Reporting on the “Big Read” of The Rime of the Ancient Mariner The Guardian writes: “The Rime of the Ancient Mariner is a founding fable for our time. A fable must by definition revolve around an animal, and in Samuel Taylor Coleridge’s nightmare the slain albatross hangs around the fated sailor’s neck like a broken cross, an emblem of his sin against nature. It is all too relevant today, as a statement of isolation and despair: “Alone, alone, all, all alone, / Alone on a wide, wide sea!” Yet in that forlorn expression is great power; the power of art to change us.”
The Big Read hosted by the University of Plymouth’s Art Institute split the 150 verses of The Rime into 40 sections, to be read by performers, writers, and poets. We are more ambitious than that!
Robin Green, who is coordinating this challenge writes: “We are looking for seven people who would be prepared to learn a part of this poem and recite it on Zoom following the morning service at Pentecost (31st May). If you are willing to do this, please contact me as soon as possible (I am desperate for volunteers!). While the Ancient Mariner is not a religious poem, it is very far from an irreligious one and is a rather good ghost story with an environmental theme. We hope that many members of the congregation will sponsor the brave folk who will be learning and reciting part of this poem and will tune in to ear it at Pentecost. Please sponsor them if you can, say at one pence a line, or even more.”
Here is how it works:
- sign up by letting Robin know (email him or fill the form below). He will assign you one of the 7 parts of the rime.
- find a sponsor (if you cannot find a sponsor, we will help to find one for you!). You are of course also free to find more than one sponsor!
- learn your part by heart by 31st May
- present the rime in a ZOOM recital after the service on 31st May

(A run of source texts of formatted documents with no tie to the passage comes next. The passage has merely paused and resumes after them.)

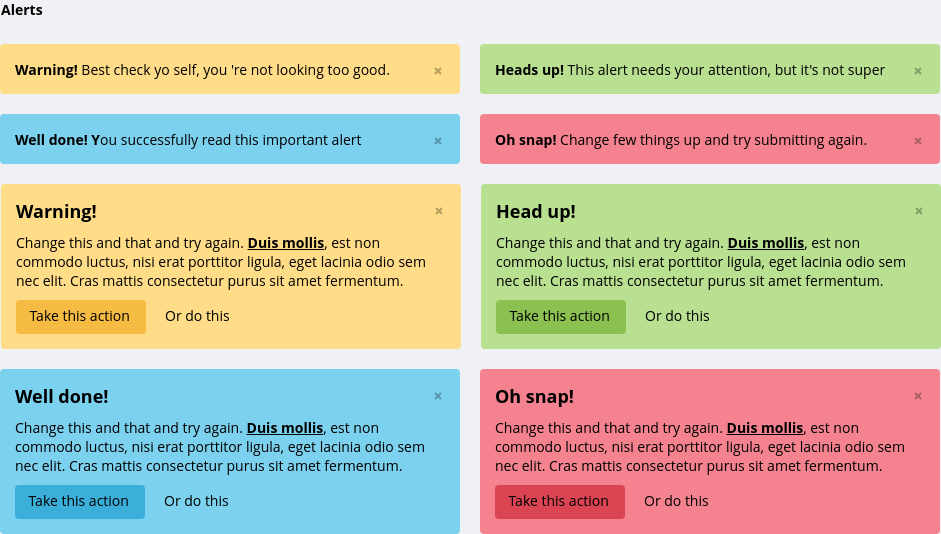
<!DOCTYPE html>
<html lang="en">
<head>
<meta charset="utf-8">
<title>Alerts</title>
<style>
:root {
  --page: #f0f1f5;
  --ink: #000;
  --warning: #ffdc87;
  --warning-action: #f6bb42;
  --success: #b9df90;
  --success-action: #8cc152;
  --info: #7cd1ef;
  --info-action: #3bafda;
  --danger: #f4838f;
  --danger-action: #da4453;
}
* { box-sizing: border-box; margin: 0; }
html, body { width: 941px; height: 534px; overflow: hidden; }
body {
  background: var(--page);
  color: var(--ink);
  font: 14px/19px "Open Sans", "Noto Sans", sans-serif;
}
.section-title { height: 44px; padding-left: 1px; font-size: 14px; line-height: 19px; }
.alerts { display: grid; grid-template-columns: 460px 460px; gap: 20px; }
.alert { position: relative; border-radius: 4px; padding: 15px; white-space: nowrap; }
.alert-line { height: 50px; line-height: 21px; }
.alert-block { height: 165px; }
.nudged { left: 1px; }
.warning { background: var(--warning); --action: var(--warning-action); }
.success { background: var(--success); --action: var(--success-action); }
.info { background: var(--info); --action: var(--info-action); }
.danger { background: var(--danger); --action: var(--danger-action); }
.alert h2 { font-size: 18px; line-height: 25px; margin-bottom: 9px; }
.alert a { color: inherit; }
.alert p a { font-weight: 700; }
.actions { display: flex; align-items: center; gap: 19px; margin-top: 10px; }
.actions a { text-decoration: none; line-height: 32px; height: 34px; }
.actions .button {
  width: 130px;
  padding-left: 13.5px;
  border-radius: 4px;
  background: var(--action);
}
.close { position: absolute; right: 18px; top: 23px; width: 8px; height: 8px; }
.close svg { display: block; opacity: .28; }
</style>
</head>
<body>
<svg width="0" height="0" style="position:absolute" aria-hidden="true">
  <defs>
    <symbol id="cross" viewBox="0 0 8 8">
      <path d="M1 1L7 7M7 1L1 7" fill="none" stroke="#000" stroke-width="2"/>
    </symbol>
  </defs>
</svg>

<h1 class="section-title">Alerts</h1>

<main class="alerts">
  <div class="alert alert-line warning">
    <strong>Warning!</strong> Best check yo self, you 're not looking too good.
    <a class="close" href="#" aria-label="Close"><svg width="8" height="8"><use href="#cross"/></svg></a>
  </div>
  <div class="alert alert-line success">
    <strong>Heads up!</strong> This alert needs your attention, but it's not super
    <a class="close" href="#" aria-label="Close"><svg width="8" height="8"><use href="#cross"/></svg></a>
  </div>
  <div class="alert alert-line info">
    <strong>Well done! Y</strong>ou successfully read this important alert
    <a class="close" href="#" aria-label="Close"><svg width="8" height="8"><use href="#cross"/></svg></a>
  </div>
  <div class="alert alert-line danger">
    <strong>Oh snap!</strong> Change few things up and try submitting again.
    <a class="close" href="#" aria-label="Close"><svg width="8" height="8"><use href="#cross"/></svg></a>
  </div>

  <section class="alert alert-block warning nudged">
    <a class="close" href="#" aria-label="Close"><svg width="8" height="8"><use href="#cross"/></svg></a>
    <h2>Warning!</h2>
    <p>Change this and that and try again. <a href="#">Duis mollis</a>, est non<br>commodo luctus, nisi erat porttitor ligula, eget lacinia odio sem<br>nec elit. Cras mattis consectetur purus sit amet fermentum.</p>
    <div class="actions"><a class="button" href="#">Take this action</a><a href="#">Or do this</a></div>
  </section>
  <section class="alert alert-block success nudged">
    <a class="close" href="#" aria-label="Close"><svg width="8" height="8"><use href="#cross"/></svg></a>
    <h2>Head up!</h2>
    <p>Change this and that and try again. <a href="#">Duis mollis</a>, est non<br>commodo luctus, nisi erat porttitor ligula, eget lacinia odio sem<br>nec elit. Cras mattis consectetur purus sit amet fermentum.</p>
    <div class="actions"><a class="button" href="#">Take this action</a><a href="#">Or do this</a></div>
  </section>
  <section class="alert alert-block info">
    <a class="close" href="#" aria-label="Close"><svg width="8" height="8"><use href="#cross"/></svg></a>
    <h2>Well done!</h2>
    <p>Change this and that and try again. <a href="#">Duis mollis</a>, est non<br>commodo luctus, nisi erat porttitor ligula, eget lacinia odio sem<br>nec elit. Cras mattis consectetur purus sit amet fermentum.</p>
    <div class="actions"><a class="button" href="#">Take this action</a><a href="#">Or do this</a></div>
  </section>
  <section class="alert alert-block danger">
    <a class="close" href="#" aria-label="Close"><svg width="8" height="8"><use href="#cross"/></svg></a>
    <h2>Oh snap!</h2>
    <p>Change this and that and try again. <a href="#">Duis mollis</a>, est non<br>commodo luctus, nisi erat porttitor ligula, eget lacinia odio sem<br>nec elit. Cras mattis consectetur purus sit amet fermentum.</p>
    <div class="actions"><a class="button" href="#">Take this action</a><a href="#">Or do this</a></div>
  </section>
</main>
</body>
</html>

Get in touch today to sign up:
For full info about all our Christian Aid Week(s) activities go to: Christian Aid Week 2020